Wednesday, January 6th, 2016

Can you tell the difference between a serif and a sans serif typeface?

Serif: a typeface with serifs,the line attached to the end of a stroke in a letter or a symbol.Don’t worry, if you answered, “No,” you are not alone. Before starting graphic design or website design projects for new clients, I often ask whether they prefer a serif or sans-serif typeface. Many do not know the difference between the two. If it’s the same for you, the following definition may help.

In typography, the line attached to the end of a stroke in a letter or a symbol, is called a serif. Therefore, a typeface with serifs is called a “serif” typeface. A typeface without serifs is called “sans serif” from the French word “sans” meaning “without.” (more…)

Graphic Design Terms 3-4: Typeface vs Font

Monday, January 4th, 2016

Do you know the difference between a typeface and a font? These are two terms many people mix up all the time. It doesn’t help that font is used a lot in web design and for the most part, when searching online, most people use the search term “font” instead of typeface. I used both terms in my previous post when comparing typesetting and typography.

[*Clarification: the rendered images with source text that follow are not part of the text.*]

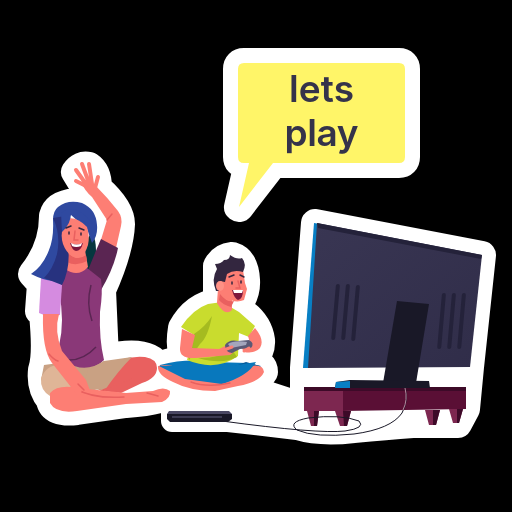
<!DOCTYPE html>
<html lang="en">
<head>
<meta charset="utf-8">
<title>lets play</title>
<style>
:root{--night:#000;--paper:#fff;--bubble:#fff568;--ink:#35334a;--skin:#fd7e74;--skin-shade:#e9605f;--skin-light:#ff9185;--hair:#2f49a0;--hair-dark:#27327f;--hair-teal:#06373f;--top:#8a3878;--top-dark:#5a2552;--sleeve:#d58be0;--shorts:#c9a183;--lime:#c9dc2e;--lime-dark:#a5bb20;--blue:#0878bd;--blue-dark:#075a98;--boy-hair:#33263f;--tv-dark:#24223a;--stand:#191827;--edge:#087fc4;--wood:#5a0f35;--wood-dark:#3d0a28;--wood-light:#7d2750}
html,body{margin:0;background:var(--night);overflow:hidden}
svg{display:block;width:512px;height:512px}
.sticker{fill:var(--paper);stroke:var(--paper);stroke-width:28;stroke-linejoin:round;stroke-linecap:round}
.skin{fill:var(--skin)}
.shade{fill:var(--skin-shade)}
.fingers{fill:none;stroke:var(--skin);stroke-width:4;stroke-linecap:round}
.crease{fill:none;stroke:var(--skin-shade);stroke-width:1.5;stroke-linecap:round}
.feature{fill:none;stroke:var(--boy-hair);stroke-width:1.5;stroke-linecap:round}
.speech{font:600 37px Inter,"Open Sans",sans-serif;fill:var(--ink);text-anchor:middle}
</style>
</head>
<body>
<svg viewBox="0 0 512 512" role="img" aria-label="A woman and a boy sit on the floor and play a video game">
<defs>
<linearGradient id="screen-back" x1="0" y1="0" x2="1" y2="1"><stop offset="0" stop-color="#393653"/><stop offset="1" stop-color="#302d49"/></linearGradient>
<path id="bubble" d="M244 63H399Q405 63 405 69V157Q405 163 399 163H273L239 207L249 163H244Q238 163 238 157V69Q238 63 244 63Z"/>
<rect id="vent" width="4" height="56" rx="2"/>
</defs>
<rect width="512" height="512" fill="var(--night)"/>

<g id="sticker-edges" class="sticker">
<use href="#bubble" style="stroke-width:30"/>
<path id="woman-edge" d="M75 172Q80 164 89 166Q98 172 98 188Q121 208 121 224Q120 250 102 290L105 358Q148 348 158 366Q166 380 170 392Q168 401 126 404L77 411Q52 414 50 400Q40 388 42 370Q47 355 43 314L39 311L41 284L32 274Q53 248 53 216Q56 204 76 202Q88 200 86 190Z"/>
<path id="boy-edge" d="M217 266Q222 257 232 256Q245 260 246 280Q247 295 236 308Q258 320 261 340Q262 352 252 362Q264 363 264 372Q258 384 215 391Q188 391 172 381Q158 374 159 366Q166 362 186 359Q178 352 182 328Q194 306 217 302Z"/>
<path id="television-edge" d="M315 223L482 255L470 367L466 409L458 424H310L304 388V368Z"/>
<path id="floor-edge" d="M172 404L255 388L304 404H462L458 424Q420 426 354 432Q320 436 297 429L228 421H172Z" style="stroke-width:22"/>
</g>

<g id="speech-bubble">
<use href="#bubble" fill="var(--bubble)"/>
<text class="speech" x="321.5" y="102" textLength="65">lets</text>
<text class="speech" x="321.5" y="146" textLength="74">play</text>
</g>

<g id="woman">
<path d="M92 232Q100 248 92 274L80 284L76 256Z" fill="var(--hair-teal)"/>
<g id="raised-arm">
<path class="skin" d="M82 183Q88 179 95 185Q107 197 118 211Q123 218 121 226L116 248L100 243L107 220L92 197Q84 190 82 183Z"/>
<path class="fingers" d="M86 186L76 181M86 184L76 170M89 183L82 164M92 184L89 164M95 188L98 177"/>
<path class="crease" d="M107 220L112 214"/>
<path d="M101 239L118 248Q114 268 101 290L83 283Q91 262 101 239Z" fill="var(--top-dark)"/>
</g>
<path d="M65 268L87 268L101 279Q103 292 100 312Q99 339 104 360Q90 376 66 368L59 346Q65 321 59 292L47 282Z" fill="var(--top)"/>
<path d="M91 285Q86 304 92 321M96 347Q83 361 67 360" fill="none" stroke="var(--top-dark)" stroke-width="1.5"/>
<path class="skin" d="M67 250H85L88 267Q78 278 65 269Z"/>
<path class="shade" d="M68 253Q77 262 86 255L87 261Q76 267 67 262Z"/>
<path d="M44 365L66 362Q85 374 104 361L110 378Q93 399 64 390Q48 386 41 380Z" fill="var(--shorts)"/>
<path d="M41 378Q47 364 61 365L73 392L50 396Q40 390 41 378Z" fill="#dfb597"/>
<path class="shade" d="M97 371Q121 355 145 357Q157 359 157 368Q157 378 142 383L121 393L101 391Q91 386 97 371Z"/>
<path d="M88 370L104 361L132 357Q118 371 105 390L82 389Z" fill="var(--shorts)"/>
<path class="skin" d="M50 393Q58 384 78 388L126 393L153 391Q164 386 170 391Q171 398 162 402L126 404L77 411Q56 414 50 403Z"/>
<path class="crease" d="M76 389Q93 399 124 397M147 393L158 396M103 390L132 379"/>
<path d="M41 278Q49 274 62 285L60 315Q48 318 39 313Z" fill="var(--sleeve)"/>
<path class="skin" d="M43 314L59 314Q54 331 62 351L86 380L91 393L82 390L79 398L71 387L52 363Q42 350 43 314Z"/>
<path class="crease" d="M49 354Q54 360 58 361M78 384L84 390"/>
<path d="M58 207Q68 199 82 203Q96 209 97 225Q98 236 92 243L87 229L71 215Q64 220 67 238Q71 263 60 278Q53 285 31 274Q43 266 49 250Q54 238 53 220Q53 211 58 207Z" fill="var(--hair)"/>
<path d="M53 218Q61 235 57 254Q53 269 44 278L62 285Q72 266 67 238L65 216Z" fill="var(--hair-dark)"/>
<path class="skin" d="M67 219Q76 216 87 227Q90 236 88 245Q84 258 76 258Q67 255 63 244Q59 231 67 219Z"/>
<path d="M61 213Q75 201 93 224Q79 222 71 213Q71 224 62 232Z" fill="var(--hair)"/>
<path class="feature" d="M66 228L71 226M79 228L84 230M69 232V234M81 233V235"/>
<path d="M75 231L74 240L78 240" class="crease"/>
<path d="M70 243Q77 246 83 243Q81 251 76 251Q72 250 70 243Z" fill="#7d173d"/>
<path d="M71 243Q77 246 82 243L81 246Q76 248 72 246Z" fill="var(--paper)"/>
</g>

<g id="boy">
<path d="M160 365Q187 358 212 362L248 363L261 366L248 378L214 386L177 377Q158 371 160 365Z" fill="var(--blue)"/>
<path d="M181 372L216 373L246 362L260 366L234 382L204 383Z" fill="var(--blue-dark)"/>
<path class="skin" d="M158 366Q173 363 189 372L219 383Q235 379 251 366Q263 364 264 372Q260 382 238 386L215 391Q190 391 173 382Q157 375 158 366Z"/>
<path d="M181 366Q203 360 225 367L256 362Q248 376 222 384L185 379L159 366Z" fill="var(--blue)"/>
<path class="crease" d="M191 382Q207 388 230 383"/>
<path d="M208 304L222 302L239 312L255 326L249 337L239 333L238 356Q216 372 187 360L194 335L181 327Q193 309 208 304Z" fill="var(--lime)"/>
<path d="M194 334Q205 327 212 316Q208 337 200 344L189 360Q186 346 194 334ZM231 348Q218 359 198 358Q222 365 237 357Z" fill="var(--lime-dark)"/>
<path class="skin" d="M218 288L232 296L232 310Q225 317 217 303Z"/>
<path class="shade" d="M220 294Q227 303 234 301L231 307Q223 305 219 300Z"/>
<path class="skin" d="M182 329L195 335L192 348L219 349L231 343L239 348L230 355L196 358Q179 359 180 348Z"/>
<path class="skin" d="M248 336L255 328Q265 340 260 348Q255 354 244 352L240 345L250 343Z"/>
<path d="M225 345Q229 339 238 341L249 340Q255 343 251 348L240 349L232 353Q225 352 225 345Z" fill="#5b5975"/>
<path d="M228 344Q234 340 247 342L246 345L231 348Z" fill="#a4a5bc"/>
<path d="M224 350L232 347M249 348L244 351" class="fingers" style="stroke-width:3"/>
<path class="skin" d="M221 272Q233 264 243 270L245 283L247 289L244 300Q235 304 225 297L217 285Z"/>
<path d="M216 291Q211 279 217 269L215 264Q221 264 224 260Q230 260 230 255Q237 260 242 258Q247 264 243 272Q234 269 227 274L225 282L220 281L219 291Z" fill="var(--boy-hair)"/>
<ellipse cx="220" cy="286" rx="4" ry="5" fill="var(--skin-light)"/>
<path class="feature" d="M229 277L234 275M240 275L244 277M232 282V284M241 281V283"/>
<path class="crease" d="M238 281L240 288L236 288"/>
<path d="M232 290L243 290Q243 299 238 300Q234 298 232 290Z" fill="#7d173d"/>
<path d="M233 290H243L242 293H234Z" fill="var(--paper)"/>
</g>

<g id="tv-table">
<path d="M304 388H343V411H304Z" fill="var(--wood-light)"/>
<path d="M343 388H466V409L343 411Z" fill="var(--wood)"/>
<path d="M304 387H466V391H304Z" fill="var(--wood-dark)"/>
<path d="M307 411H319L317 426H311ZM335 411H351L347 426H340ZM425 410H440L436 425H429ZM449 409H463L459 423H453Z" fill="var(--wood-light)"/>
<path d="M314 411H319L317 426H314ZM343 411H351L347 426H344ZM433 410H440L436 425H433ZM457 409H463L459 423H457Z" fill="var(--wood-dark)"/>
</g>

<g id="television">
<path d="M314 223L320 224L310 368H303Z" fill="var(--edge)"/>
<path d="M317 223L482 255L470 367L308 368Z" fill="url(#screen-back)"/>
<path d="M317 223L482 255L481 259L318 228Z" fill="var(--tv-dark)"/>
<g id="vents" fill="var(--tv-dark)">
<use href="#vent" transform="translate(336 284) skewX(-5)"/>
<use href="#vent" transform="translate(346 284) skewX(-5)"/>
<use href="#vent" transform="translate(356 285) skewX(-5)"/>
<use href="#vent" transform="translate(442 293) skewX(-5)"/>
<use href="#vent" transform="translate(452 293) skewX(-5)"/>
<use href="#vent" transform="translate(462 293) skewX(-5)"/>
</g>
<path d="M397 301L429 304L416 383H383Z" fill="var(--stand)"/>
<path d="M336 382L350 380L429 381L430 388H335Z" fill="var(--stand)"/>
<path d="M336 382L350 381V388H335Z" fill="var(--edge)"/>
</g>

<g id="console">
<path d="M169 411H229L232 414H167Z" fill="#4a4863"/>
<path d="M167 414H232V419L228 422H170L167 419Z" fill="var(--stand)"/>
<path d="M172 417H222" stroke="#615e7c" stroke-width="1"/>
</g>
<path id="cable" d="M405 388Q409 400 402 413Q391 429 354 434Q315 438 297 430Q287 422 308 418Q341 414 359 421Q366 428 345 431Q318 434 222 421" fill="none" stroke="var(--stand)" stroke-width="1"/>
<path id="cable-on-table" d="M405 388Q408 400 403 410" fill="none" stroke="#b78aa0" stroke-width="1"/>
</svg>
</body>
</html>
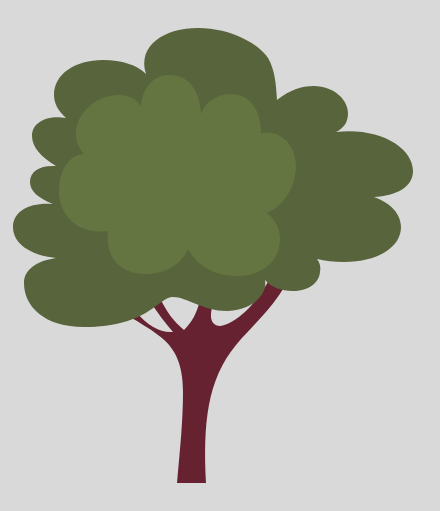
<!DOCTYPE html>
<html lang="en">
<head>
<meta charset="utf-8">
<title>Tree</title>
<style>
:root {
  --sky: #d9d9d9;
  --bark: #672232;
  --leaf-dark: #58643c;
  --leaf-light: #657541;
}
html, body { margin: 0; background: var(--sky); overflow: hidden; }
.tree { display: block; width: 440px; height: 511px; background: var(--sky); }
.trunk { fill: var(--bark); }
.crown { fill: var(--leaf-dark); }
.crown-highlight { fill: var(--leaf-light); }
</style>
</head>
<body>
<svg class="tree" viewBox="0 0 440 511" role="img" aria-label="Broad leafy tree with a dark red trunk">
  <path class="trunk" d="M177 483C180 450 183 420 183 392C183 364 175 347 158 335C149 328 140 323 130 317L137 313C147 325 160 333 173 332C165 323 158 313 151 303L160 298C166 311 174 322 184 330C192 322 197 313 200 300L213 304C210 314 209 325 220 326C235 324 256 305 269 280L285 286C270 311 250 328 236 345C207 380 203 424 206 483Z"/>
  <path class="crown" d="M146 74C137 45 165 28 198 28C232 28 260 45 268 58C275 70 276 84 277 100C290 90 301 86 314 86C334 86 348 100 348 113C348 122 344 128 336 132C380 127 413 148 413 171C413 187 396 196 374 197C391 203 401 214 401 227C401 247 378 262 344 262C334 262 325 261 317 259C320 263 321 267 320 272C319 284 307 291 293 291C281 291 271 287 265 280C268 297 248 311 227 311C203 311 187 297 173 297C158 297 149 327 84 327C45 327 24 307 24 283C24 270 36 261 56 258C29 255 13 243 13 227C13 211 30 202 53 204C38 198 30 191 30 182C30 171 40 165 56 166C41 157 32 147 32 136C32 123 46 115 66 118C58 111 54 103 54 95C54 74 75 60 103 60C122 60 137 65 146 74Z"/>
  <path class="crown-highlight" d="M141 107C142 88 153 75 170 75C188 75 200 90 201 114C205 102 217 94 231 94C249 94 261 109 261 133C281 129 296 146 296 166C296 186 284 206 267 213C275 219 280 229 280 239C280 261 262 276 238 276C215 276 197 266 188 249C181 265 165 274 145 274C121 274 105 258 108 231C79 235 59 216 59 192C59 170 69 155 84 154C78 147 76 141 76 134C76 113 96 95 119 95C129 95 137 99 141 107Z"/>
</svg>
</body>
</html>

It’s no wonder they are muddled since it is hard to define one without using the other term. (more…)